The cuisine of the Native Americans was of course the first American cooking style, and it lent a great deal not only to subsequent American cooking but also to culinary styles around the world. Turkey, corn (maize), beans, sunflowers, potatoes, peppers, and various forms of squash (including pumpkins) are among the Native American foods now widely consumed elsewhere.
Superimposed on this original native diet is the massive contribution of the various immigrant groups; many dishes considered quintessentially American are in fact based upon the cooking traditions of other countries. For example, apple pies, pizza, runzas, chowder, and hamburgers are all either identical to, or derived from, European dishes. Burritos and tacos similarly have their origins in Mexico.
The cheeseburger may seem a quintessentially American food, but similar foods are made in Germany and were likely brought across to the United States by German immigrants.
Even when trying to pinpoint a particular style or dish as "American", there is much regional variation in the United States. Notable regional styles include Hawaiian cuisine, Cajun cuisine, and California cuisine. While all three types are part of the larger category of American cuisine and may influence other areas of the country, they do not necessarily typify what comes to mind when one hears the word American.
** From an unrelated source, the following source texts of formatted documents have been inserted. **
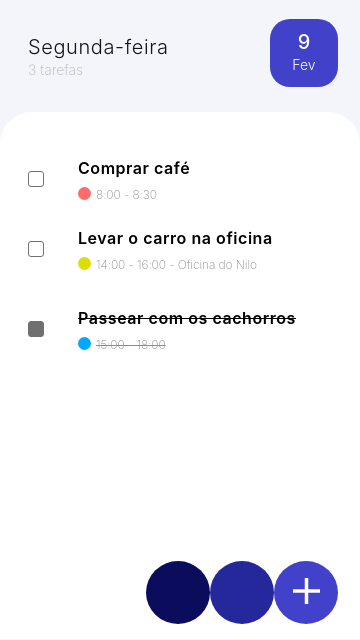
<!DOCTYPE html>
<html lang="pt-BR">
<head>
<meta charset="utf-8">
<title>Tarefas do dia</title>
<style>
  :root {
    --header: #f4f5fa;
    --sheet: #ffffff;
    --ink: #000000;
    --heading: #14141c;
    --muted: #8c8c8c;
    --faint: #b4b5ba;
    --box: #707070;
    --primary: #4142c9;
    --mid: #25289b;
    --deep: #0b0c5c;
    --red: #ff6b6b;
    --lime: #dbdf07;
    --blue: #00a8ff;
  }
  * { box-sizing: border-box; margin: 0; padding: 0; }
  html, body { width: 360px; height: 640px; overflow: hidden; }
  body { font-family: Inter, "Open Sans", sans-serif; background: var(--header); }
  .app { display: flex; flex-direction: column; width: 360px; height: 640px; }

  .day-header {
    display: flex; justify-content: space-between; flex: none;
    height: 112px; padding: 19px 22px 0 28px;
  }
  .day-title { padding-top: 15px; }
  h1 { font-size: 20px; line-height: 26px; font-weight: 300; letter-spacing: .6px; color: var(--heading); }
  .task-count { font-size: 14px; line-height: 20px; font-weight: 200; color: var(--faint); }
  .date-badge {
    display: flex; flex-direction: column; align-items: center;
    width: 68px; height: 68px; padding-top: 11px;
    border-radius: 20px; background: var(--primary); color: var(--sheet);
  }
  .date-day { font-size: 20px; line-height: 25px; font-weight: 500; }
  .date-month { font-size: 14px; line-height: 20px; font-weight: 300; }

  .sheet {
    display: flex; flex-direction: column; justify-content: space-between; flex: 1;
    padding: 46px 22px 15px 28px;
    border-radius: 32px 32px 0 0; border-bottom: 1px solid var(--header);
    background: var(--sheet);
  }
  .task-list { display: flex; flex-direction: column; gap: 24px; list-style: none; }
  .task { display: flex; gap: 34px; height: 46px; }
  .checkbox {
    flex: none; width: 16px; height: 16px; margin-top: 13px;
    border: 1px solid var(--box); border-radius: 3px;
  }
  h2 { font-size: 16px; line-height: 20px; font-weight: 600; letter-spacing: .55px; white-space: nowrap; color: var(--ink); }
  .task-time {
    display: flex; gap: 5px; margin-top: 9px;
    font-size: 12px; line-height: 16px; font-weight: 200; letter-spacing: -.1px;
    white-space: nowrap; color: var(--muted);
  }
  .dot { flex: none; width: 13px; height: 13px; border-radius: 50%; }
  .dot-red { background: var(--red); }
  .dot-lime { background: var(--lime); }
  .dot-blue { background: var(--blue); }
  .task-done { margin-top: 10px; }
  .task-done .checkbox { background: var(--box); }
  .task-done h2, .task-done .time-text { text-decoration: line-through; text-decoration-thickness: 1px; }

  .actions { display: flex; justify-content: flex-end; }
  .action { display: block; width: 64px; height: 63px; border-radius: 50%; }
  .action-deep { background: var(--deep); }
  .action-mid { background: var(--mid); }
  .action-add { background: var(--primary); }
  .action svg { display: block; }
</style>
</head>
<body>
<div class="app">
  <header class="day-header">
    <div class="day-title">
      <h1>Segunda-feira</h1>
      <p class="task-count">3 tarefas</p>
    </div>
    <div class="date-badge">
      <span class="date-day">9</span>
      <span class="date-month">Fev</span>
    </div>
  </header>

  <main class="sheet">
    <ul class="task-list">
      <li class="task">
        <span class="checkbox"></span>
        <div>
          <h2>Comprar café</h2>
          <p class="task-time"><span class="dot dot-red"></span><span class="time-text">8:00 - 8:30</span></p>
        </div>
      </li>
      <li class="task">
        <span class="checkbox"></span>
        <div>
          <h2>Levar o carro na oficina</h2>
          <p class="task-time"><span class="dot dot-lime"></span><span class="time-text">14:00 - 16:00 - Oficina do Nilo</span></p>
        </div>
      </li>
      <li class="task task-done">
        <span class="checkbox"></span>
        <div>
          <h2>Passear com os cachorros</h2>
          <p class="task-time"><span class="dot dot-blue"></span><span class="time-text">15:00 - 18:00</span></p>
        </div>
      </li>
    </ul>

    <nav class="actions">
      <span class="action action-deep"></span>
      <span class="action action-mid"></span>
      <a class="action action-add" href="#" aria-label="Adicionar tarefa">
        <svg width="64" height="63" viewBox="0 0 64 63" fill="none" stroke="#fff" stroke-width="3.5" aria-hidden="true">
          <path d="M19 30H46M32.5 17V43"/>
        </svg>
      </a>
    </nav>
  </main>
</div>
</body>
</html>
Another factor that makes defining American cuisine difficult is that most of it developed as home cooking rather than haute cuisine. Some aspects of American food culture that might not be immediately described as cuisine include baked beans, barbecue, and clam chowder, as well as many of the American-style candy bars and fast-food items popular around the world.
Where to sample American food in Bangkok